Operating in Victoria, Bakery Hill launched three single malt whiskies onto the market in 2004. These were the “Classic Malt”, the “Peated Malt”, and the “Double Wood”, the last so named because it is matured in both American and French oak.
With a particular bent for the peated malts of Islay (think Lagavulin, Ardbeg, Laphroaig, etc), my attention was immediately drawn to the Peated Malt. Taking into account the considerations outlined earlier, how does this malt stack up?
The label on my bottle advises that this is from Cask No. 1204. The whisky is bottled at 46%, and is non-chill filtered. Furthermore, no spirit caramel has been added, resulting in a very light coloured whisky, but ensuring the full, naked flavour of the whisky can be appreciated. To the seasoned malt connoisseur, these three factors are immediate positives.
The first note on the nose was butter. The peat was evident, but it was cloaked in a buttery sweetness. A tiny splash of water revealed some candied citrus. On the palate, the initial flavours suggested fruitcake, with white pepper adding some heat & spice. But the depth is thin, and a diesel-like, eucalyptus note soon rose to the fore. The finish was warming, and the heat increased in a crescendo, peaked, then trailed away to leave some bitter sensations, reminiscent of both cocoa & apple seeds. Score: 6.8
Some comments? Well, I admit I was disappointed. Despite some promising initial flutters, and even though the peat was evident on the nose and palate, it didn’t bite and grab the tastebuds in quite the usual fashion. The palate was thin & struck me as possibly being a tad one-dimensional, offering little complexity. It tasted young, and no doubt it is. However, clearly the potential is there, and I suspect that if it could be bottled at 8 to 10 years old, it might prove to be an impressive malt.
Perhaps this all comes across as a bit too negative. Was it pleasant? Yes. Would I drink it again? Yes, indeed. As an Australian malt, it holds its own, and would serve well as an aperitif whisky. And offering a peated version is a nice acknowledgement from Bakery Hill to the many peatophiles that grace our shores. Furthermore, whist I have not tasted the other expressions for this review, I tasted the prototypes of the Bakery Hill Classic Malt and Double Wood expressions at the 2003 Malt Whisky Convention in Canberra, and they were – by some distance – the best Antipodean malts on offer.
As for cost, the Bakery Hill bottling demonstrates where the Australian industry struggles.

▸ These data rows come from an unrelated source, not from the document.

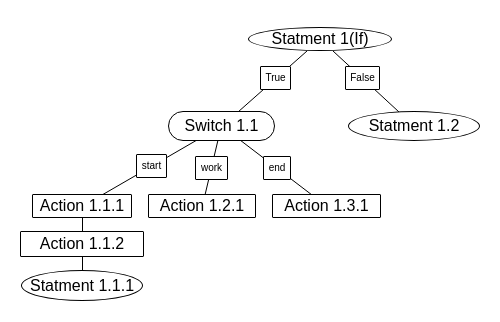
<!DOCTYPE html>
<html lang="en">
<head>
<meta charset="utf-8">
<title>Statement tree</title>
<style>
:root { --paper: #fff; --ink: #000; }
* { box-sizing: border-box; }
html, body { margin: 0; }
body { width: 500px; height: 322px; overflow: hidden; background: var(--paper); }
.diagram {
  position: relative; width: 500px; height: 322px; overflow: hidden;
  color: var(--ink); font: 16px/1 "Liberation Sans", Arial, sans-serif;
}
.connectors { position: absolute; left: 0; top: 0; stroke: var(--ink); stroke-width: 1; }
.node, .label {
  position: absolute; left: var(--x); top: var(--y); width: var(--w); height: var(--h);
  display: flex; align-items: center; justify-content: center;
  white-space: nowrap; background: var(--paper); border: 1px solid var(--ink);
}
.statement { border-radius: 50%; }
.switch { border-radius: 15px; }
.action, .label { border-radius: 1px; }
.label { font-size: 10px; }
</style>
</head>
<body>
<main class="diagram">
  <svg class="connectors" width="500" height="322" viewBox="0 0 500 322" aria-hidden="true">
    <line x1="307" y1="51" x2="238" y2="112"/>
    <line x1="333" y1="51" x2="399" y2="112"/>
    <line x1="197" y1="140" x2="102" y2="195"/>
    <line x1="218" y1="140" x2="205" y2="195"/>
    <line x1="240" y1="140" x2="312" y2="195"/>
    <line x1="82.5" y1="217" x2="82.5" y2="232"/>
    <line x1="82.5" y1="256" x2="82.5" y2="271"/>
  </svg>

  <div class="node statement" style="--x:248px;--y:27px;--w:144px;--h:24px">Statment 1(If)</div>
  <div class="label" style="--x:260px;--y:66px;--w:31px;--h:24px">True</div>
  <div class="label" style="--x:345px;--y:66px;--w:35px;--h:24px">False</div>

  <div class="node switch" style="--x:168px;--y:111px;--w:107px;--h:30px">Switch 1.1</div>
  <div class="node statement" style="--x:348px;--y:111px;--w:132px;--h:30px">Statment 1.2</div>

  <div class="label" style="--x:136px;--y:154px;--w:31px;--h:24px">start</div>
  <div class="label" style="--x:195px;--y:156px;--w:33px;--h:24px">work</div>
  <div class="label" style="--x:263px;--y:156px;--w:28px;--h:24px">end</div>

  <div class="node action" style="--x:32px;--y:194px;--w:100px;--h:24px">Action 1.1.1</div>
  <div class="node action" style="--x:148px;--y:194px;--w:108px;--h:24px">Action 1.2.1</div>
  <div class="node action" style="--x:272px;--y:194px;--w:109px;--h:24px">Action 1.3.1</div>

  <div class="node action" style="--x:20px;--y:231px;--w:124px;--h:26px">Action 1.1.2</div>
  <div class="node statement" style="--x:21px;--y:270px;--w:122px;--h:31px">Statment 1.1.1</div>
</main>
</body>
</html>
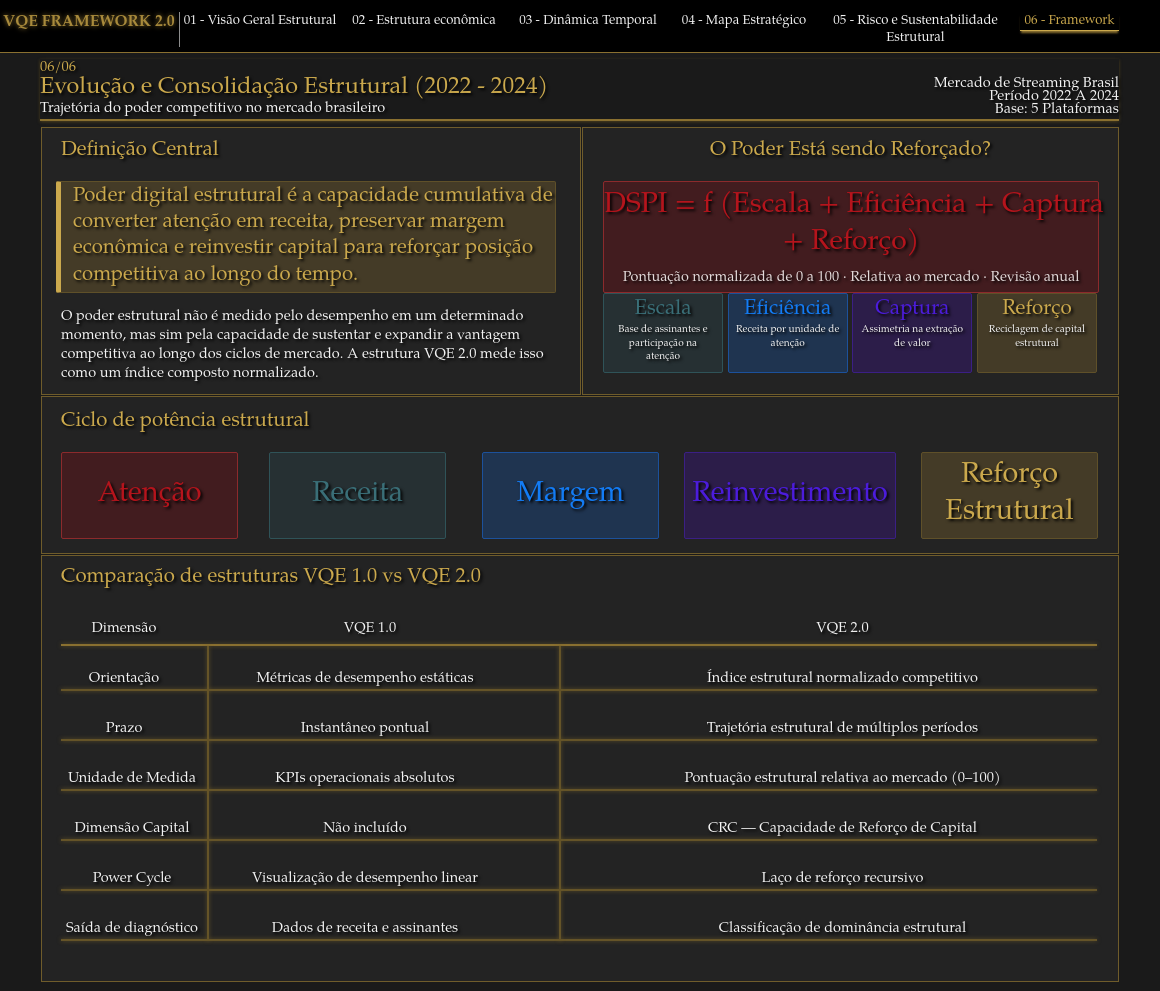
<!DOCTYPE html>
<html lang="pt-BR">
<head>
<meta charset="utf-8">
<title>VQE Framework 2.0</title>
<style>
:root{
  --page:#1a1a1a; --panel:#232323; --text:#f2f2f2;
  --gold:#cba94d; --gold-line:#8a7030; --gold-dim:#6f5c2b; --gold-fill:#443b27; --gold-edge:#5f5029;
  --red:#b5141c; --red-fill:#421c1f; --red-edge:#8c2a2c;
  --teal:#3a6f78; --teal-fill:#263033; --teal-edge:#2f5358;
  --blue:#137cf5; --blue-fill:#1f3450; --blue-edge:#1c519b;
  --violet:#4c1cdc; --violet-fill:#2c1d49; --violet-edge:#3b1f85;
}
*{box-sizing:border-box;margin:0;padding:0}
html,body{width:1160px;height:991px;overflow:hidden}
body{position:relative;background:var(--page);color:var(--text);font:14.5px/19px "TeX Gyre Pagella","Liberation Serif",serif;text-shadow:2px 2px 3px #000}
h1,h2,h3{font-weight:400;color:var(--gold);white-space:nowrap}
h2{font-size:20.4px;line-height:28px}

.topbar{display:flex;height:53px;background:#000;border-bottom:1px solid var(--gold-line)}
.brand{width:180px;padding:13px 0 0 3px;position:relative;font-size:15.7px;line-height:20px;font-weight:700;color:#a88a3c;white-space:nowrap;text-shadow:0 0 5px #8a7030}
.brand::after{content:"";position:absolute;left:179px;top:12px;width:1px;height:35px;background:#8d8d8d}
.menu{display:grid;grid-template-columns:160px 168px 160px 152px 191px 9px 99px;padding-top:13px;font-size:13.1px;line-height:17px;text-align:center}
.menu a{color:inherit;text-decoration:none;white-space:nowrap}
.menu .current{grid-column:7;height:18px;color:var(--gold);border-bottom:1px solid var(--gold);box-shadow:0 3px 2px -1px #8a7030}

.heading{position:absolute;left:40px;top:59px;width:1079px;height:62px;display:flex;justify-content:space-between;border-bottom:2px solid var(--gold-line);box-shadow:0 1px 3px #4a3d1c}
.step{color:var(--gold);line-height:18px}
h1{font-size:23.4px;line-height:22px}
.lead{line-height:20px}
.scope{padding-top:18px;text-align:right;line-height:13px;white-space:nowrap}

.board{position:absolute;left:41px;top:127px;width:1078px;display:grid;grid-template:268px 158px 427px/540px 537px;gap:1px}
.panel{background:var(--panel);border:1px solid var(--gold-dim);padding:9px 19px 0}
.wide{grid-column:1/3}

.gold{color:var(--gold);background:var(--gold-fill);border:1px solid var(--gold-edge)}
.red{color:var(--red);background:var(--red-fill);border:1px solid var(--red-edge)}
.teal{color:var(--teal);background:var(--teal-fill);border:1px solid var(--teal-edge)}
.blue{color:var(--blue);background:var(--blue-fill);border:1px solid var(--blue-edge)}
.violet{color:var(--violet);background:var(--violet-fill);border:1px solid var(--violet-edge)}
.gold,.red,.teal,.blue,.violet{border-radius:2px}

.definition{width:500px;height:112px;margin:16px 0 14px -5px;padding:2px 0 0 12px;border-left:5px solid var(--gold);font-size:20.4px;line-height:26.2px;white-space:nowrap}
.note{white-space:nowrap}

.power{text-align:center}
.formula{width:496px;height:112px;margin:16px 0 0 1px;padding-top:5px}
.formula p{font-size:28.3px;line-height:37px;white-space:nowrap}
.formula small{display:block;margin-top:7px;font-size:14.4px;line-height:20px;color:#e3dada}
.factors{display:grid;grid-template-columns:repeat(4,120px);justify-content:space-between;width:494px;margin-left:1px}
.factors li{list-style:none;height:80px;padding-top:4px}
.factors h3{font-size:20.6px;line-height:24px;color:inherit}
.factors p{margin-top:2px;font-size:10.1px;line-height:13.5px;color:var(--text);white-space:nowrap}

.cycle{padding-top:11px}
.stages{display:grid;grid-template-columns:208px 213px 202px 237px 177px;margin-top:16px}
.stages li{list-style:none;width:177px;height:87px;padding-bottom:3px;display:flex;align-items:center;justify-content:center;font-size:28.8px;line-height:37px;text-align:center}
.stages .violet{width:212px}

.comparison{padding-top:8px}
table{display:block;width:1036px}
thead,tbody{display:block;position:relative}
tr{display:grid;grid-template-columns:147px 352px 537px;align-items:end;position:relative;height:50px;padding-bottom:2px;text-align:center;line-height:20px;white-space:nowrap}
thead tr{height:54px;padding-bottom:7px}
tbody tr:first-child{height:45px}
th{font-weight:400}
th:first-child{padding-right:21px}
th.long{padding-right:5px}
tr>:nth-child(2){padding-right:38px}
thead tr>:nth-child(2){padding-right:28px}
tr>:nth-child(3){padding-left:28px}
tr::after,tbody::before,tbody::after{content:"";position:absolute;background:#655428;box-shadow:0 0 4px #655428}
tr::after{left:0;bottom:0;width:100%;height:2px}
thead tr::after{background:var(--gold-line)}
tbody::before,tbody::after{top:0;width:2px;height:100%}
tbody::before{left:146px}
tbody::after{left:498px}
</style>
</head>
<body>
<nav class="topbar">
  <div class="brand">VQE FRAMEWORK 2.0</div>
  <div class="menu">
    <a href="#">01 - Visão Geral Estrutural</a>
    <a href="#">02 - Estrutura econômica</a>
    <a href="#">03 - Dinâmica Temporal</a>
    <a href="#">04 - Mapa Estratégico</a>
    <a href="#">05 - Risco e Sustentabilidade<br>Estrutural</a>
    <a href="#" class="current">06 - Framework</a>
  </div>
</nav>

<header class="heading">
  <div>
    <p class="step">06/06</p>
    <h1>Evolução e Consolidação Estrutural (2022 - 2024)</h1>
    <p class="lead">Trajetória do poder competitivo no mercado brasileiro</p>
  </div>
  <p class="scope">Mercado de Streaming Brasil<br>Período 2022 A 2024<br>Base: 5 Plataformas</p>
</header>

<main class="board">
  <section class="panel">
    <h2>Definição Central</h2>
    <blockquote class="gold definition">Poder digital estrutural é a capacidade cumulativa de<br>converter atenção em receita, preservar margem<br>econômica e reinvestir capital para reforçar posição<br>competitiva ao longo do tempo.</blockquote>
    <p class="note">O poder estrutural não é medido pelo desempenho em um determinado<br>momento, mas sim pela capacidade de sustentar e expandir a vantagem<br>competitiva ao longo dos ciclos de mercado. A estrutura VQE 2.0 mede isso<br>como um índice composto normalizado.</p>
  </section>

  <section class="panel power">
    <h2>O Poder Está sendo Reforçado?</h2>
    <div class="formula red">
      <p>DSPI = f (Escala + Eficiência + Captura<br>+ Reforço)</p>
      <small>Pontuação normalizada de 0 a 100 · Relativa ao mercado · Revisão anual</small>
    </div>
    <ul class="factors">
      <li class="teal"><h3>Escala</h3><p>Base de assinantes e<br>participação na<br>atenção</p></li>
      <li class="blue"><h3>Eficiência</h3><p>Receita por unidade de<br>atenção</p></li>
      <li class="violet"><h3>Captura</h3><p>Assimetria na extração<br>de valor</p></li>
      <li class="gold"><h3>Reforço</h3><p>Reciclagem de capital<br>estrutural</p></li>
    </ul>
  </section>

  <section class="panel wide cycle">
    <h2>Ciclo de potência estrutural</h2>
    <ol class="stages">
      <li class="red">Atenção</li>
      <li class="teal">Receita</li>
      <li class="blue">Margem</li>
      <li class="violet">Reinvestimento</li>
      <li class="gold">Reforço<br>Estrutural</li>
    </ol>
  </section>

  <section class="panel wide comparison">
    <h2>Comparação de estruturas VQE 1.0 vs VQE 2.0</h2>
    <table>
      <thead>
        <tr><th>Dimensão</th><th>VQE 1.0</th><th>VQE 2.0</th></tr>
      </thead>
      <tbody>
        <tr><th>Orientação</th><td>Métricas de desempenho estáticas</td><td>Índice estrutural normalizado competitivo</td></tr>
        <tr><th>Prazo</th><td>Instantâneo pontual</td><td>Trajetória estrutural de múltiplos períodos</td></tr>
        <tr><th class="long">Unidade de Medida</th><td>KPIs operacionais absolutos</td><td>Pontuação estrutural relativa ao mercado (0–100)</td></tr>
        <tr><th class="long">Dimensão Capital</th><td>Não incluído</td><td>CRC — Capacidade de Reforço de Capital</td></tr>
        <tr><th class="long">Power Cycle</th><td>Visualização de desempenho linear</td><td>Laço de reforço recursivo</td></tr>
        <tr><th class="long">Saída de diagnóstico</th><td>Dados de receita e assinantes</td><td>Classificação de dominância estrutural</td></tr>
      </tbody>
    </table>
  </section>
</main>
</body>
</html>
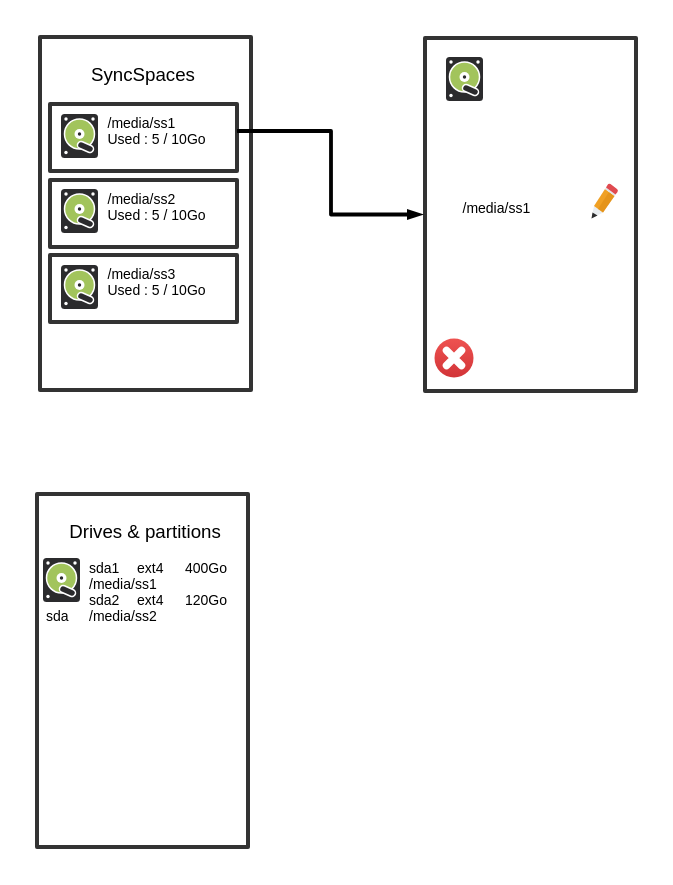
<!DOCTYPE html>
<html lang="en">
<head>
<meta charset="utf-8">
<title>Storage screens wireframe</title>
<style>
:root {
  --paper: #ffffff;
  --ink: #000000;
  --frame: #333333;
  --drive-body: #2b2b2d;
  --drive-disc: #a2c45c;
  --pencil: #f0a024;
  --pencil-shade: #de8c16;
  --eraser: #e04a50;
}
* { box-sizing: border-box; margin: 0; padding: 0; }
html, body { width: 673px; height: 885px; overflow: hidden; background: var(--paper); }
body { position: relative; font: 14px/16px "Liberation Sans", Arial, sans-serif; color: var(--ink); }
svg { display: block; }
.symbols { position: absolute; width: 0; height: 0; }
.screen { position: absolute; width: 215px; height: 357px; border: 4px solid var(--frame); border-radius: 2px; }
.spaces { left: 38px; top: 35px; }
.detail { left: 423px; top: 36px; }
.drives { left: 35px; top: 492px; }
h1 { font-size: 18.7px; font-weight: 400; line-height: 22px; text-align: center; }
.drive-icon { width: 37px; height: 44px; flex: none; }

.spaces h1 { padding: 25px 5px 0 0; }
.space-list { list-style: none; display: flex; flex-direction: column; gap: 4.5px; margin: 16px 10px 0 6px; }
.space { display: flex; gap: 9.5px; height: 71px; padding: 7.5px 9px; border: 4px solid var(--frame); border-radius: 2px; }
.space p { padding-top: 1.6px; }

.detail { display: flex; flex-direction: column; padding: 17.3px 15px 0 19px; }
.path-row { display: flex; justify-content: space-between; align-items: center; margin-top: 81px; padding: 0 0.5px 0 16.5px; }
.path-row p { margin-top: 13px; }
.pencil { width: 30px; height: 38px; }
.remove { width: 40px; height: 40px; margin: 117.7px 0 0 -12.5px; }

.drives h1 { padding: 25px 0 0 5px; }
.drive { display: grid; grid-template-columns: 50px 1fr; margin-top: 15px; }
.drive figure { padding-left: 4px; }
.drive figcaption { margin: 6px 0 0 3px; white-space: nowrap; }
.partitions { display: grid; grid-template-columns: 48px 48px 1fr; align-content: start; padding-top: 2px; }
.mount { grid-column: 1 / -1; }

.connector { position: absolute; left: 0; top: 0; pointer-events: none; }
</style>
</head>
<body>
<svg class="symbols" aria-hidden="true">
  <defs>
    <symbol id="drive" viewBox="0 0 37 44">
      <rect width="37" height="44" rx="3.5" fill="var(--drive-body)"/>
      <g fill="#fff">
        <circle cx="5" cy="5" r="1.7"/>
        <circle cx="32" cy="5" r="1.7"/>
        <circle cx="5" cy="38.5" r="1.7"/>
      </g>
      <circle cx="18.5" cy="20" r="15" fill="var(--drive-disc)" stroke="#fff" stroke-width="1.5"/>
      <circle cx="18.5" cy="20" r="5" fill="#fff"/>
      <circle cx="18.5" cy="20" r="1.7" fill="var(--drive-body)"/>
      <g stroke-linecap="round">
        <line x1="20" y1="31" x2="29" y2="35" stroke="#fff" stroke-width="8.5"/>
        <line x1="20" y1="31" x2="29" y2="35" stroke="var(--drive-body)" stroke-width="5.5"/>
      </g>
    </symbol>
  </defs>
</svg>

<section class="screen spaces">
  <h1>SyncSpaces</h1>
  <ul class="space-list">
    <li class="space">
      <svg class="drive-icon" aria-hidden="true"><use href="#drive"/></svg>
      <p>/media/ss1<br>Used : 5 / 10Go</p>
    </li>
    <li class="space">
      <svg class="drive-icon" aria-hidden="true"><use href="#drive"/></svg>
      <p>/media/ss2<br>Used : 5 / 10Go</p>
    </li>
    <li class="space">
      <svg class="drive-icon" aria-hidden="true"><use href="#drive"/></svg>
      <p>/media/ss3<br>Used : 5 / 10Go</p>
    </li>
  </ul>
</section>

<section class="screen detail">
  <svg class="drive-icon" aria-hidden="true"><use href="#drive"/></svg>
  <div class="path-row">
    <p>/media/ss1</p>
    <svg class="pencil" viewBox="0 0 30 38" role="img" aria-label="Edit">
      <polygon points="5,24 14,30.5 2.5,36.5" fill="#e9edf0"/>
      <polygon points="3.5,30.5 8.5,33.5 2.5,36.5" fill="#2b2b2d"/>
      <polygon points="5,24 16,7 25.5,14 14,30.5" fill="var(--pencil)"/>
      <polygon points="9,27 20,10 25.5,14 14,30.5" fill="var(--pencil-shade)" opacity=".6"/>
      <polygon points="16,7 17,5.5 26.5,12.5 25.5,14" fill="#dfe4e8"/>
      <path d="M17 5.5 L18.5 3 Q19.5 1 21.5 2 L28 7 Q29.5 8 28.5 10 L26.5 12.5Z" fill="var(--eraser)"/>
    </svg>
  </div>
  <svg class="remove" viewBox="0 0 40 40" role="img" aria-label="Remove">
    <defs>
      <linearGradient id="remove-fill" x1="0" y1="0" x2="0" y2="1">
        <stop offset="0" stop-color="#ee5250"/>
        <stop offset="1" stop-color="#d23438"/>
      </linearGradient>
    </defs>
    <circle cx="20" cy="20" r="19.5" fill="url(#remove-fill)"/>
    <path d="M12.5 12.5 L27.5 27.5 M27.5 12.5 L12.5 27.5" stroke="#fff" stroke-width="7.5" stroke-linecap="round"/>
  </svg>
</section>

<section class="screen drives">
  <h1>Drives &amp; partitions</h1>
  <div class="drive">
    <figure>
      <svg class="drive-icon" aria-hidden="true"><use href="#drive"/></svg>
      <figcaption>sda</figcaption>
    </figure>
    <div class="partitions">
      <span>sda1</span><span>ext4</span><span>400Go</span>
      <span class="mount">/media/ss1</span>
      <span>sda2</span><span>ext4</span><span>120Go</span>
      <span class="mount">/media/ss2</span>
    </div>
  </div>
</section>

<svg class="connector" width="673" height="885" viewBox="0 0 673 885" aria-hidden="true">
  <path d="M237 131 H331 V214.5 H409" fill="none" stroke="var(--ink)" stroke-width="3.8" stroke-linejoin="round"/>
  <polygon points="407,209 424,214.5 407,220" fill="var(--ink)"/>
</svg>
</body>
</html>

Production runs are small, and the relative scales are not economical. $80 for a 500ml bottle of whisky barely more than 3 years old does not seem good value, especially considering the same amount of money can buy a 700ml bottle of 16 year old Lagavulin – one of the finest single malt scotches on the market. Still, what cost do you put on national pride? Buy Australian, and invest in our local whisky industry!